Stored data:
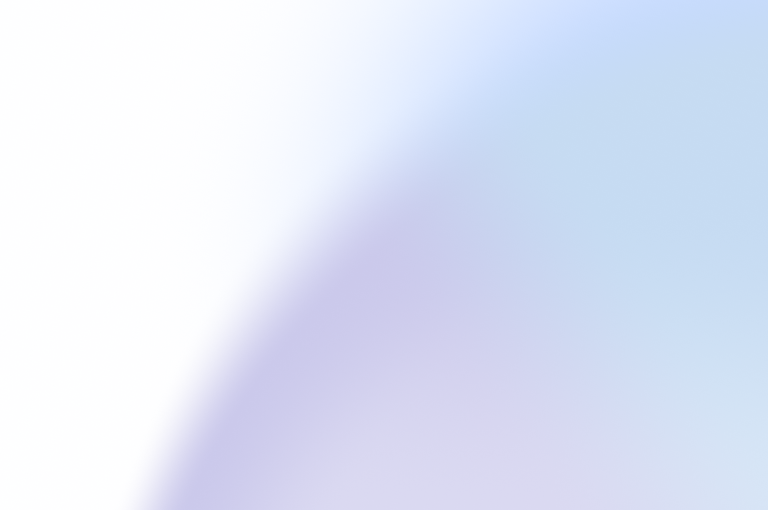
Give the GLSL for this background, as a Shadertoy shader.

```glsl
const vec3 WHITE = vec3(0.996, 0.997, 1.0);
const vec3 SKY = vec3(0.775, 0.855, 1.0);
const vec3 LAVENDER = vec3(0.795, 0.788, 0.922);
const vec3 PALE_BLUE = vec3(0.777, 0.860, 0.950);

// Falls from 1 inside the inner radius to 0 at the outer one
float radialGlow(vec2 p, vec2 center, float inner, float outer) {
    float glow = 1.0 - smoothstep(inner, outer, length(p - center));
    return glow * glow;
}

// Signed depth below the rim of a disc, positive inside
float discDepth(vec2 p, vec2 center, float radius) {
    return radius - length(p - center);
}

// Lavender at the lower left, blue at the upper right, lighter at the base
vec3 discColor(vec2 p, float depth) {
    float across = smoothstep(1.05, 1.62, p.x + 0.7 * p.y);
    float base = 1.0 - smoothstep(0.0, 0.6, p.y);
    float lift = 0.3 * base * smoothstep(0.05, 0.35, depth);
    return mix(mix(LAVENDER, PALE_BLUE, across), WHITE, lift);
}

// Fine grain that hides banding in the slow gradients
float grain(vec2 p) {
    return fract(sin(dot(p, vec2(127.1, 311.7))) * 4375.85) - 0.5;
}

void mainImage(out vec4 fragColor, in vec2 fragCoord) {
    vec2 uv = fragCoord / iResolution.xy;
    vec2 p = uv * vec2(1.506, 1.0);

    // Blue haze behind the disc
    float haze = radialGlow(p, vec2(1.49, 0.49), 0.45, 1.30);
    vec3 color = mix(WHITE, SKY, haze);

    // Large disc whose rim grows softer towards the top
    float depth = discDepth(p, vec2(1.749, -0.555), 1.557);
    float softness = mix(0.07, 0.115, smoothstep(0.0, 0.8, p.y));
    float cover = smoothstep(-softness, softness, depth);
    color = mix(color, discColor(p, depth), cover);

    color += grain(fragCoord) / 255.0;
    fragColor = vec4(clamp(color, 0.0, 1.0), 1.0);
}
```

▶ _YOUR ASSIGNMENT_
Pictures are to be dropped, and every record is to be copied exactly.

▶ _TASK RESPONSE_
Give the GLSL for this background, as a Shadertoy shader.

```glsl
const vec3 WHITE = vec3(0.996, 0.997, 1.0);
const vec3 SKY = vec3(0.775, 0.855, 1.0);
const vec3 LAVENDER = vec3(0.795, 0.788, 0.922);
const vec3 PALE_BLUE = vec3(0.777, 0.860, 0.950);

// Falls from 1 inside the inner radius to 0 at the outer one
float radialGlow(vec2 p, vec2 center, float inner, float outer) {
    float glow = 1.0 - smoothstep(inner, outer, length(p - center));
    return glow * glow;
}

// Signed depth below the rim of a disc, positive inside
float discDepth(vec2 p, vec2 center, float radius) {
    return radius - length(p - center);
}

// Lavender at the lower left, blue at the upper right, lighter at the base
vec3 discColor(vec2 p, float depth) {
    float across = smoothstep(1.05, 1.62, p.x + 0.7 * p.y);
    float base = 1.0 - smoothstep(0.0, 0.6, p.y);
    float lift = 0.3 * base * smoothstep(0.05, 0.35, depth);
    return mix(mix(LAVENDER, PALE_BLUE, across), WHITE, lift);
}

// Fine grain that hides banding in the slow gradients
float grain(vec2 p) {
    return fract(sin(dot(p, vec2(127.1, 311.7))) * 4375.85) - 0.5;
}

void mainImage(out vec4 fragColor, in vec2 fragCoord) {
    vec2 uv = fragCoord / iResolution.xy;
    vec2 p = uv * vec2(1.506, 1.0);

    // Blue haze behind the disc
    float haze = radialGlow(p, vec2(1.49, 0.49), 0.45, 1.30);
    vec3 color = mix(WHITE, SKY, haze);

    // Large disc whose rim grows softer towards the top
    float depth = discDepth(p, vec2(1.749, -0.555), 1.557);
    float softness = mix(0.07, 0.115, smoothstep(0.0, 0.8, p.y));
    float cover = smoothstep(-softness, softness, depth);
    color = mix(color, discColor(p, depth), cover);

    color += grain(fragCoord) / 255.0;
    fragColor = vec4(clamp(color, 0.0, 1.0), 1.0);
}
```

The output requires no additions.